| Your task |
Copy out every line from the records that includes "screen".

| Dataset excerpts |
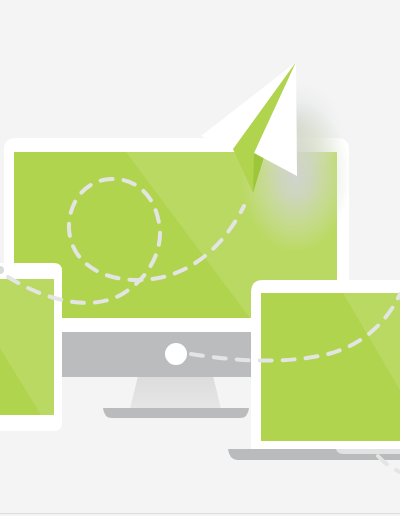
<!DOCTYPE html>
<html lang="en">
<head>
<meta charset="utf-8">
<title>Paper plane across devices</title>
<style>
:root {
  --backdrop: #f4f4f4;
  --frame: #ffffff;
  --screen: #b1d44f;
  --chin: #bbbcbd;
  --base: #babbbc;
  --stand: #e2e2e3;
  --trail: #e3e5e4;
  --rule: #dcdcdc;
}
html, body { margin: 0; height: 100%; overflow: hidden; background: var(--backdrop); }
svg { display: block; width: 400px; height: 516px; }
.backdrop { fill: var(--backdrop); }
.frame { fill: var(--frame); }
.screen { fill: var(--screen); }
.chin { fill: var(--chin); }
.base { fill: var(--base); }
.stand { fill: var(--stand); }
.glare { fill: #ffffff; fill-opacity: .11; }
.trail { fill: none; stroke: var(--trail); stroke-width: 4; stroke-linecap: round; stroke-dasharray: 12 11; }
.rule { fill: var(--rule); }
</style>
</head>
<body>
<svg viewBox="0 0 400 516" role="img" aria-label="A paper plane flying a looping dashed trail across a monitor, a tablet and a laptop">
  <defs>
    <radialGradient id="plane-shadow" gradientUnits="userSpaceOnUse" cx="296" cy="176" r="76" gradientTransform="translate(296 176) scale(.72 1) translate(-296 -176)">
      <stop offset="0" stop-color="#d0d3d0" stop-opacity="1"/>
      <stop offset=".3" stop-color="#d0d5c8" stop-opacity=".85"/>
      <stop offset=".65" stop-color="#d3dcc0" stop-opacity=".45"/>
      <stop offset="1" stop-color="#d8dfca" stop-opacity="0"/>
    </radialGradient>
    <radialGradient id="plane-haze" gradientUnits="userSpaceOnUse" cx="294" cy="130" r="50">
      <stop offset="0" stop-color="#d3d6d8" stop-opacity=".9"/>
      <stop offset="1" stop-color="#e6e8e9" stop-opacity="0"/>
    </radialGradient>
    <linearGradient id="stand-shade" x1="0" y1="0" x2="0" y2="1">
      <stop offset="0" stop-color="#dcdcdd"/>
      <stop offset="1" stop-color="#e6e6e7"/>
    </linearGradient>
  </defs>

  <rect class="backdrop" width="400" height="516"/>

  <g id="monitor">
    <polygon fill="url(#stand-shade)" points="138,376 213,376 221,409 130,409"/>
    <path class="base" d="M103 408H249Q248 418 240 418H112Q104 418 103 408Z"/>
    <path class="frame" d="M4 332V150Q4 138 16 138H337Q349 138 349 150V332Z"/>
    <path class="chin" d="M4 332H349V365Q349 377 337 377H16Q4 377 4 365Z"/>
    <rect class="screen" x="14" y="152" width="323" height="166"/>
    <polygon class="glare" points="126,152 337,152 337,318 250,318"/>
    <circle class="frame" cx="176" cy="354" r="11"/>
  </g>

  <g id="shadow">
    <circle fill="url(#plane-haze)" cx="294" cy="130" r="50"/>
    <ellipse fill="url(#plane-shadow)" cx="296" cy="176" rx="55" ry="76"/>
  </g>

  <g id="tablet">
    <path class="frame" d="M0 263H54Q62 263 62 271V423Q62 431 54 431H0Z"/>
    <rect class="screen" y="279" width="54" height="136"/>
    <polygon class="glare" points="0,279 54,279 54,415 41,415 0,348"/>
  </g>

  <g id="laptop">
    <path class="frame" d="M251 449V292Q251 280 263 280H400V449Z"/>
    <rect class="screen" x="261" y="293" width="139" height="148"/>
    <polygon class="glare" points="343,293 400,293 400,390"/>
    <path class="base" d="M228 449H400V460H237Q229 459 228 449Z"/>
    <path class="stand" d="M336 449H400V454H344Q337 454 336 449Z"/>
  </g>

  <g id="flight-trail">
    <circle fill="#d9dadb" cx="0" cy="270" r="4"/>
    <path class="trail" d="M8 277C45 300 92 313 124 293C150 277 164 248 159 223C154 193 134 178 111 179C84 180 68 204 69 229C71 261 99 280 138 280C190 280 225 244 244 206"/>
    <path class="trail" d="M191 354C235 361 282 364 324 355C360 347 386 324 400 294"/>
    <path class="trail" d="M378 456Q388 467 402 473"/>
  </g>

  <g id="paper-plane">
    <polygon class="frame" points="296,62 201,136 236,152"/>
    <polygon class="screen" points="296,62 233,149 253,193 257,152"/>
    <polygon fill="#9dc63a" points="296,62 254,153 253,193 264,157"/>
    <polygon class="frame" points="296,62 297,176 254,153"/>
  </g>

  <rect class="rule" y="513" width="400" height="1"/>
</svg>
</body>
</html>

==

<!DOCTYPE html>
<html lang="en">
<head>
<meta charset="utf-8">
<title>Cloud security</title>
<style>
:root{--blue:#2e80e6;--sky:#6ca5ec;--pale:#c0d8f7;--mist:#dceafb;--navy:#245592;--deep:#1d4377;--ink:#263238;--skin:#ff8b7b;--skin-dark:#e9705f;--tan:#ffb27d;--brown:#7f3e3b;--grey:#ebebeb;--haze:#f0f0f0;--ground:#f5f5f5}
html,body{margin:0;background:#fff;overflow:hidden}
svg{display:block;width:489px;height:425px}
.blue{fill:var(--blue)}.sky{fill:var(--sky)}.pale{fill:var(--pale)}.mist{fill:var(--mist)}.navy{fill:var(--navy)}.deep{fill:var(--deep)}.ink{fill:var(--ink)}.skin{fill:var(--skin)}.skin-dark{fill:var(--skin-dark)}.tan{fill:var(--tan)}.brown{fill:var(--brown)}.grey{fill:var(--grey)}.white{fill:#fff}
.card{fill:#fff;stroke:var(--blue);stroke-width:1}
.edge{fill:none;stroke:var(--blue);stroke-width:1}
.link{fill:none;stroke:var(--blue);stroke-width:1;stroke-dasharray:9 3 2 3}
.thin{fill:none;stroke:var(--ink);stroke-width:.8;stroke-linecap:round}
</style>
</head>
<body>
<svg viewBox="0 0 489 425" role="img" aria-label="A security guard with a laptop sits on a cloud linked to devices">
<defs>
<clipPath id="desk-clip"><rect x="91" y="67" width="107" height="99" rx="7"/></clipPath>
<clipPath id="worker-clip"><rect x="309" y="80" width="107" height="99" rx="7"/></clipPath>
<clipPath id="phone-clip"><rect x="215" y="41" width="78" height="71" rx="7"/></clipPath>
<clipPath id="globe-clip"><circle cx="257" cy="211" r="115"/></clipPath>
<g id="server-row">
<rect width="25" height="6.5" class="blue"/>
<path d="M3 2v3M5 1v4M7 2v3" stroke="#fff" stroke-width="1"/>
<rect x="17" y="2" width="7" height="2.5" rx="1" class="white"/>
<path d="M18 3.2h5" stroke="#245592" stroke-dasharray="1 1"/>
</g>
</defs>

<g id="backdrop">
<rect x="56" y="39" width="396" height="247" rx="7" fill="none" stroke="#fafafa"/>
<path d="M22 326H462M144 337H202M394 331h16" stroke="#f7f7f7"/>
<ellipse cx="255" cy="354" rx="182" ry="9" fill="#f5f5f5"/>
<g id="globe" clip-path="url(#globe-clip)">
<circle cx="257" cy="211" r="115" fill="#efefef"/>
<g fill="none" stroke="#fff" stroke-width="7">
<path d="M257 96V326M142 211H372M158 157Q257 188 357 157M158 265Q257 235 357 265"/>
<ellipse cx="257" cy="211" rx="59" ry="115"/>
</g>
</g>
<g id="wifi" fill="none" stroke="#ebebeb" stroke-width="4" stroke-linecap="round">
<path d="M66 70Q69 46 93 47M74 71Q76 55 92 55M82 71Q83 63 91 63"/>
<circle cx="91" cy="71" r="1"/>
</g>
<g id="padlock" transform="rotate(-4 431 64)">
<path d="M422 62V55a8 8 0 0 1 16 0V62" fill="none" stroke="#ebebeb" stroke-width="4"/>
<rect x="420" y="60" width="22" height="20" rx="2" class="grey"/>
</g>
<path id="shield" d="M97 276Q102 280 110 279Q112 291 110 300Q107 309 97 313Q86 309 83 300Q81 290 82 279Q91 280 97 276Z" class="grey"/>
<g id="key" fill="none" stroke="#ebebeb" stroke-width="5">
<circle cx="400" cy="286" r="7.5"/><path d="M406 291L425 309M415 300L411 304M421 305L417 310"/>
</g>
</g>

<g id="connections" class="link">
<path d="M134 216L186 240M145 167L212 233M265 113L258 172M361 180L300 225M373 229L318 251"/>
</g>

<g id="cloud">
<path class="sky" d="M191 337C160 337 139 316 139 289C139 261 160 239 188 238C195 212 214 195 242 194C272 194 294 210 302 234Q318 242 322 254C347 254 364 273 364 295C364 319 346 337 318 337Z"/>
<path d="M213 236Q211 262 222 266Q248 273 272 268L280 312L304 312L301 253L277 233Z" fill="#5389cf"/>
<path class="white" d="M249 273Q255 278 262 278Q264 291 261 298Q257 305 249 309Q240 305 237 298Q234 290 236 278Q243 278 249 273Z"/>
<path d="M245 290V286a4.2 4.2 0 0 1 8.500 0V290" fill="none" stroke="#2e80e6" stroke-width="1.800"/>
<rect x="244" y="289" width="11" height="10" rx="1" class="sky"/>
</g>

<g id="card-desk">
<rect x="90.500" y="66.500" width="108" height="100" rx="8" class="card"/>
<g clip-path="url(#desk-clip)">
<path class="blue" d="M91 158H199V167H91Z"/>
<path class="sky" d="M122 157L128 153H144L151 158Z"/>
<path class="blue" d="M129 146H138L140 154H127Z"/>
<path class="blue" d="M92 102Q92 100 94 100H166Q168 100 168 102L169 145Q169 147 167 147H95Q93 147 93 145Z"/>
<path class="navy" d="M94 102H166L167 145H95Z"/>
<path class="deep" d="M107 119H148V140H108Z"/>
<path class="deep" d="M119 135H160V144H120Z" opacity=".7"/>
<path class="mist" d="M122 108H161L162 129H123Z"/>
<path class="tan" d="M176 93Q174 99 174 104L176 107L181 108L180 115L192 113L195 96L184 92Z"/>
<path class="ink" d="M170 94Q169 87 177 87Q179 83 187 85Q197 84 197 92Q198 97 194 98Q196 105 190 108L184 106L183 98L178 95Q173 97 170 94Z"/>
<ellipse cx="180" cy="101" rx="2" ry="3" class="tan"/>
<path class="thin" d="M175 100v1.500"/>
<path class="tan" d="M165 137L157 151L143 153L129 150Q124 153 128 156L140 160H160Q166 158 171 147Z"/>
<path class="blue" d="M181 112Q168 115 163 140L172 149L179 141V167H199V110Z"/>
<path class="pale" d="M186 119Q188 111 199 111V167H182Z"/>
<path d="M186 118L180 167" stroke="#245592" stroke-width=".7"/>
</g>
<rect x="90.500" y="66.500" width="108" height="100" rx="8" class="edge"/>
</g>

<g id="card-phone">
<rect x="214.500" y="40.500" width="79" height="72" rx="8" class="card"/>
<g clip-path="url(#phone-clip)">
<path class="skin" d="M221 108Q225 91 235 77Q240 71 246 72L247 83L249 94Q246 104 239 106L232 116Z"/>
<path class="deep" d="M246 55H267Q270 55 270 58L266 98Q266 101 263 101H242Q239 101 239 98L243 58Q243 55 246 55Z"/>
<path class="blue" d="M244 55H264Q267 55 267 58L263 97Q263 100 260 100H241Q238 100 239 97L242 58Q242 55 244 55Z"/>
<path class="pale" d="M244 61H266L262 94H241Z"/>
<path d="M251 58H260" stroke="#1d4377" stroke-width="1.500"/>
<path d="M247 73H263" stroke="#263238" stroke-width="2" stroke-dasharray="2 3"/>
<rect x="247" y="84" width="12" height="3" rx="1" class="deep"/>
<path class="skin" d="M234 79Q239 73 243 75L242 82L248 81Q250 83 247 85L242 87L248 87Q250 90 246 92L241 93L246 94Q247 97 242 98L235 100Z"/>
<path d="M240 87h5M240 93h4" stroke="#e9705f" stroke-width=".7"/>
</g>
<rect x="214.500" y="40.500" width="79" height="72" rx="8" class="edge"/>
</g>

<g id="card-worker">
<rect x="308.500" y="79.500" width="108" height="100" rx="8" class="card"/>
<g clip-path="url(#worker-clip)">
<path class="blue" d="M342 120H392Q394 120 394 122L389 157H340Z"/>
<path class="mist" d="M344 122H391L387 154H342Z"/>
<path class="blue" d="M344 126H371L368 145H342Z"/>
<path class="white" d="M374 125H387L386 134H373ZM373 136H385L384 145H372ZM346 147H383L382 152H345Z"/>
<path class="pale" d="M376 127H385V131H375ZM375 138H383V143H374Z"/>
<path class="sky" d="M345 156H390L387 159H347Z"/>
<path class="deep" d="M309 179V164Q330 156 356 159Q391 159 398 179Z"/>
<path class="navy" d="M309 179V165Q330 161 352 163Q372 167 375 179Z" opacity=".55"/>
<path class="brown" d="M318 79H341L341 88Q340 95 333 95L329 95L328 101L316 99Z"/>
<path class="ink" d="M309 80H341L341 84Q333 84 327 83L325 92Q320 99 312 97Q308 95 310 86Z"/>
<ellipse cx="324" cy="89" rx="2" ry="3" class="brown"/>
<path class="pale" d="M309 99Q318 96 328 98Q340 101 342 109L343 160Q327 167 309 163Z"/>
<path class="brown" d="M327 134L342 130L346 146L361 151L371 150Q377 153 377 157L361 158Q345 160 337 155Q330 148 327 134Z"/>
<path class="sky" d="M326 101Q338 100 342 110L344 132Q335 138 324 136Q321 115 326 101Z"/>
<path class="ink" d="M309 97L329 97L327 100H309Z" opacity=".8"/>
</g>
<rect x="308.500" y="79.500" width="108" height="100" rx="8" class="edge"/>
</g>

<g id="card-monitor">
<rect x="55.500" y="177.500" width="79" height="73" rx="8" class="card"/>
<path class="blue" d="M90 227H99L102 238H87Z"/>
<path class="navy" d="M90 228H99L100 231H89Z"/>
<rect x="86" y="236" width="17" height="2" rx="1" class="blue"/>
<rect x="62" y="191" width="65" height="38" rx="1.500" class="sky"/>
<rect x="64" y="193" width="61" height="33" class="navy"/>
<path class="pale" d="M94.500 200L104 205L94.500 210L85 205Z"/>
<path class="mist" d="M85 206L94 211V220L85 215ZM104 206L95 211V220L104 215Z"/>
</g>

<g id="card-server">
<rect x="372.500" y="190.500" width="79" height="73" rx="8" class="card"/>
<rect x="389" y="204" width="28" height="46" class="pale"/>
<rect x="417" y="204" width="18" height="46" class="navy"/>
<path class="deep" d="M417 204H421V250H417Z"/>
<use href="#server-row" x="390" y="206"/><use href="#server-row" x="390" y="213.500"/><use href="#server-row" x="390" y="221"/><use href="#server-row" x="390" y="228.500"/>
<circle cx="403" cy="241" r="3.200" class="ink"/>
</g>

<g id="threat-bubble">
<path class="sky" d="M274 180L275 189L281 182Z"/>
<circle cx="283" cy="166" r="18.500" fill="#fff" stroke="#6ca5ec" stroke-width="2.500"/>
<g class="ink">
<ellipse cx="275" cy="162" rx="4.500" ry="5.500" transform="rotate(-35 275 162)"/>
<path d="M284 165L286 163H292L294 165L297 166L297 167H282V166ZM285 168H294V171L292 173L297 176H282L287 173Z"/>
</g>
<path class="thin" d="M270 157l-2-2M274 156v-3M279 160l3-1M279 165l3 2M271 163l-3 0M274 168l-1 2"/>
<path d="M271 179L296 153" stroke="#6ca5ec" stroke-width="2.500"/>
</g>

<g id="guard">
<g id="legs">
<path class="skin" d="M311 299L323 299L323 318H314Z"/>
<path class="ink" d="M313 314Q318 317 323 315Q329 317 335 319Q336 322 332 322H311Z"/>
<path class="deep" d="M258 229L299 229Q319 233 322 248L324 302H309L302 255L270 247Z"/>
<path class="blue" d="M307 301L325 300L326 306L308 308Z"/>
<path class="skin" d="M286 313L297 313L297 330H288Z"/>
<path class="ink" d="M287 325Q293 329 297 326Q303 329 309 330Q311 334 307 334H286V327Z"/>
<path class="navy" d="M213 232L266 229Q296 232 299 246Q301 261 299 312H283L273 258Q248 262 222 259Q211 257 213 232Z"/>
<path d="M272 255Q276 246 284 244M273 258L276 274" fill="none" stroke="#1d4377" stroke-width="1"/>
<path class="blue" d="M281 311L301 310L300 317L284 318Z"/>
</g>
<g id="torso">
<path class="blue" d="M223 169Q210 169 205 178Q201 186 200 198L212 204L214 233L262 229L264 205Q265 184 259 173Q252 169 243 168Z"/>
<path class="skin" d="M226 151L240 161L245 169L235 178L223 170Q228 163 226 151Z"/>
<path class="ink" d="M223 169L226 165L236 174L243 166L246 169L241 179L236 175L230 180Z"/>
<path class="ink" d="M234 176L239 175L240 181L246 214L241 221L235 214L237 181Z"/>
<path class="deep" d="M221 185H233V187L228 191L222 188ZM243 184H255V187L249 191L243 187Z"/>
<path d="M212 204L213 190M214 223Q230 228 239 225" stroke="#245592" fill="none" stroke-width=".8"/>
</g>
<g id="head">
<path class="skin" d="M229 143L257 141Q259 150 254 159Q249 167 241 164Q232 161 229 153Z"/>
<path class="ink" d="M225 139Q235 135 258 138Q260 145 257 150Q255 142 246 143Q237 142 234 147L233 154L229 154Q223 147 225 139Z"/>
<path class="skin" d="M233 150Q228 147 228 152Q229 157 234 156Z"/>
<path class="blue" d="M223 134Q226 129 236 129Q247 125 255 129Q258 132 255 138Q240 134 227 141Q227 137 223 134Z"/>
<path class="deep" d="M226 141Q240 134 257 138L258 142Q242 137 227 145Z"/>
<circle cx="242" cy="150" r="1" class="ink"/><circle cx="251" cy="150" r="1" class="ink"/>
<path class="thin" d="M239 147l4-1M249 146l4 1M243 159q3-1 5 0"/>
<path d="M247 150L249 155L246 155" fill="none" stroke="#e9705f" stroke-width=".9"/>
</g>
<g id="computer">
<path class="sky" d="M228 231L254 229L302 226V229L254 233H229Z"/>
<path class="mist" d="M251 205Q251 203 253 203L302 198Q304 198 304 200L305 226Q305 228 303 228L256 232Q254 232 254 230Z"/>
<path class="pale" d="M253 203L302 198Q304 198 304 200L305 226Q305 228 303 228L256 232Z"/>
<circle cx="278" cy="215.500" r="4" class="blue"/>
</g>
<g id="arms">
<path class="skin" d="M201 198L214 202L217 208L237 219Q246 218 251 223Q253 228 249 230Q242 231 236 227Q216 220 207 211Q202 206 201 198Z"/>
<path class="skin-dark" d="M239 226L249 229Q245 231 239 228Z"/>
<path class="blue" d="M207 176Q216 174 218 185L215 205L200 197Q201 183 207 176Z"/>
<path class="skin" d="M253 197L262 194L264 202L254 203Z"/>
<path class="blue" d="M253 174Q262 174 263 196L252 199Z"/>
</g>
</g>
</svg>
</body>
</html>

| Task output |
  --screen: #b1d44f;
.screen { fill: var(--screen); }
    <rect class="screen" x="14" y="152" width="323" height="166"/>
    <rect class="screen" y="279" width="54" height="136"/>
    <rect class="screen" x="261" y="293" width="139" height="148"/>
    <polygon class="screen" points="296,62 233,149 253,193 257,152"/>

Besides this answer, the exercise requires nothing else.